++++ DATA SHOWN

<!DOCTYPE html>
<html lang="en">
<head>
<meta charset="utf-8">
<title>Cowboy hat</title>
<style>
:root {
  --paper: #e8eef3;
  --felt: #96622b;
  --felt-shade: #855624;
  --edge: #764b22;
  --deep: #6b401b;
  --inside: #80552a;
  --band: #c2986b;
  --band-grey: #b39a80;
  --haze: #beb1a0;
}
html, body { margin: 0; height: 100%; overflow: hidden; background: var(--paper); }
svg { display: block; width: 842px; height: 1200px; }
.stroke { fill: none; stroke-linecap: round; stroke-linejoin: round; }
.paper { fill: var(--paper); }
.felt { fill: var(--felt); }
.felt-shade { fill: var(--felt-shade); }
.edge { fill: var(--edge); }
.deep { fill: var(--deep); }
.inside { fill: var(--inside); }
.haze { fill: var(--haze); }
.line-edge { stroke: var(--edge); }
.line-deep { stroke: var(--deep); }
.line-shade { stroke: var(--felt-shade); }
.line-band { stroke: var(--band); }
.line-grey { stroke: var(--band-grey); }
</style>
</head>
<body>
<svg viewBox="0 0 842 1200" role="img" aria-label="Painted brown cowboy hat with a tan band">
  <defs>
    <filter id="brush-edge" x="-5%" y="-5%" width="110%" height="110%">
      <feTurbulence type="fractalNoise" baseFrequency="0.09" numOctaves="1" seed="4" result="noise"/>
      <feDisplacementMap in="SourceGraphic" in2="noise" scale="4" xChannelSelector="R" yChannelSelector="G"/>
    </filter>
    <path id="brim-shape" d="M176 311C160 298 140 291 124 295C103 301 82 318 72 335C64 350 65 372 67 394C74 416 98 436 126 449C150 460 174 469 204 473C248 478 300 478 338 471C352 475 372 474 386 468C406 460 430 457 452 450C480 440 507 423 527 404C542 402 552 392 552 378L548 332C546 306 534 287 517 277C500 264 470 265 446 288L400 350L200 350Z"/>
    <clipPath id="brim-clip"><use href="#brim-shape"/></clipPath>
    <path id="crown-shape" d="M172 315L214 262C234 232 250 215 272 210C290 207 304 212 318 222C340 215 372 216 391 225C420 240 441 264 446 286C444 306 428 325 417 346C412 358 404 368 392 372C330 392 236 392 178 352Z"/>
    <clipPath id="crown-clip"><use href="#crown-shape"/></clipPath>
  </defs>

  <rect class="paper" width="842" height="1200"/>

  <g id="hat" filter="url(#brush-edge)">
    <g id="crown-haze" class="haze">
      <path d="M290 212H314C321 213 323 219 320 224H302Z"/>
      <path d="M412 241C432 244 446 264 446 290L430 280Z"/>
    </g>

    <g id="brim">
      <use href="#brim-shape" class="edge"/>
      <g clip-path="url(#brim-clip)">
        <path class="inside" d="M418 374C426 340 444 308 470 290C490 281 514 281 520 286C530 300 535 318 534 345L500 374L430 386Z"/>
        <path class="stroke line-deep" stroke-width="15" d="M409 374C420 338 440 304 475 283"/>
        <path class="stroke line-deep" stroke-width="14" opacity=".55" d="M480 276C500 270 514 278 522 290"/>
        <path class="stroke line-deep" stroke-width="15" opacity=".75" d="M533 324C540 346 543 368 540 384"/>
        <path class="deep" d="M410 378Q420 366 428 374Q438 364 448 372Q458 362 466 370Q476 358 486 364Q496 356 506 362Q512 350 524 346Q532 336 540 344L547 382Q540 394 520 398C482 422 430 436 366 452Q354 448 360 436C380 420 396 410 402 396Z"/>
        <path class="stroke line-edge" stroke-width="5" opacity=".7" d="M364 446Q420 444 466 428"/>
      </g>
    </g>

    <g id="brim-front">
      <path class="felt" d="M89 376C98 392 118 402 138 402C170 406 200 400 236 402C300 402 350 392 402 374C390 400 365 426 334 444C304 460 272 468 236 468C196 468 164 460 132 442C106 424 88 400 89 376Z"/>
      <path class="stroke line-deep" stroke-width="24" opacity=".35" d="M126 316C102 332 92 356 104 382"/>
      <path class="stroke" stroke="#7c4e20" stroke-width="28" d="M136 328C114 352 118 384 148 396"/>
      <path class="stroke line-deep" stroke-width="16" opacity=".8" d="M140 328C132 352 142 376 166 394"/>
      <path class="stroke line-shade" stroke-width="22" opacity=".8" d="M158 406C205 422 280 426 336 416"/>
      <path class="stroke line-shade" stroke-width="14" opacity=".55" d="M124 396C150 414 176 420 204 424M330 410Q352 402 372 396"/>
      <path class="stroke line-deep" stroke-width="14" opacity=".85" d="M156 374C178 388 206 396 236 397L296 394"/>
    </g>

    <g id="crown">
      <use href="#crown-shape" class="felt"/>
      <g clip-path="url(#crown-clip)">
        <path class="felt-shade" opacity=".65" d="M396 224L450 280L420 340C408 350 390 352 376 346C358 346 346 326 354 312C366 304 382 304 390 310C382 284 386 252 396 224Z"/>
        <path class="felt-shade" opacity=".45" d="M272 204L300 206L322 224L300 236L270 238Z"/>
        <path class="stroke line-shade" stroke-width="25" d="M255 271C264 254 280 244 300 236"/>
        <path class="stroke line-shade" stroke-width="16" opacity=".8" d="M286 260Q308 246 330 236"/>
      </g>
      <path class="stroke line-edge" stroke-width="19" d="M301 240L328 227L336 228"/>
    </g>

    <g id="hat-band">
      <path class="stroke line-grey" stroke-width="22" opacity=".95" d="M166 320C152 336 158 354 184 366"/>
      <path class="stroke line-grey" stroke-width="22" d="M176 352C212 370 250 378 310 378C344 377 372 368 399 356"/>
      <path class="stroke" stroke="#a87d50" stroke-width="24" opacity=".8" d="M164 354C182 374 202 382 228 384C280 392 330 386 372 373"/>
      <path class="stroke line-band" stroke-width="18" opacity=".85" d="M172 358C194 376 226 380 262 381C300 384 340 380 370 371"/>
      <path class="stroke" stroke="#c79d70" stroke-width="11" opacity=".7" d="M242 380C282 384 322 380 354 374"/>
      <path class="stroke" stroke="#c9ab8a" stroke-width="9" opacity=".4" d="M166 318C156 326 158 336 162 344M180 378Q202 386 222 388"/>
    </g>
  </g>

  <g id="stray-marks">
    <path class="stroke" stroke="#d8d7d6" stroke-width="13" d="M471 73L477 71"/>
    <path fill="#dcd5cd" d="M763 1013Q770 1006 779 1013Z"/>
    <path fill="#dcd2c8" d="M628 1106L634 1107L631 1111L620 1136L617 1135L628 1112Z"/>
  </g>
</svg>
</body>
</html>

++++++++

**REQUIREMENT:** Take the lines from the start of the records through the line holding "315L214 262C234 232", both included, and please print them exactly, with nothing else.

**RESULT FOR THIS EXERCISE:**
<!DOCTYPE html>
<html lang="en">
<head>
<meta charset="utf-8">
<title>Cowboy hat</title>
<style>
:root {
  --paper: #e8eef3;
  --felt: #96622b;
  --felt-shade: #855624;
  --edge: #764b22;
  --deep: #6b401b;
  --inside: #80552a;
  --band: #c2986b;
  --band-grey: #b39a80;
  --haze: #beb1a0;
}
html, body { margin: 0; height: 100%; overflow: hidden; background: var(--paper); }
svg { display: block; width: 842px; height: 1200px; }
.stroke { fill: none; stroke-linecap: round; stroke-linejoin: round; }
.paper { fill: var(--paper); }
.felt { fill: var(--felt); }
.felt-shade { fill: var(--felt-shade); }
.edge { fill: var(--edge); }
.deep { fill: var(--deep); }
.inside { fill: var(--inside); }
.haze { fill: var(--haze); }
.line-edge { stroke: var(--edge); }
.line-deep { stroke: var(--deep); }
.line-shade { stroke: var(--felt-shade); }
.line-band { stroke: var(--band); }
.line-grey { stroke: var(--band-grey); }
</style>
</head>
<body>
<svg viewBox="0 0 842 1200" role="img" aria-label="Painted brown cowboy hat with a tan band">
  <defs>
    <filter id="brush-edge" x="-5%" y="-5%" width="110%" height="110%">
      <feTurbulence type="fractalNoise" baseFrequency="0.09" numOctaves="1" seed="4" result="noise"/>
      <feDisplacementMap in="SourceGraphic" in2="noise" scale="4" xChannelSelector="R" yChannelSelector="G"/>
    </filter>
    <path id="brim-shape" d="M176 311C160 298 140 291 124 295C103 301 82 318 72 335C64 350 65 372 67 394C74 416 98 436 126 449C150 460 174 469 204 473C248 478 300 478 338 471C352 475 372 474 386 468C406 460 430 457 452 450C480 440 507 423 527 404C542 402 552 392 552 378L548 332C546 306 534 287 517 277C500 264 470 265 446 288L400 350L200 350Z"/>
    <clipPath id="brim-clip"><use href="#brim-shape"/></clipPath>
    <path id="crown-shape" d="M172 315L214 262C234 232 250 215 272 210C290 207 304 212 318 222C340 215 372 216 391 225C420 240 441 264 446 286C444 306 428 325 417 346C412 358 404 368 392 372C330 392 236 392 178 352Z"/>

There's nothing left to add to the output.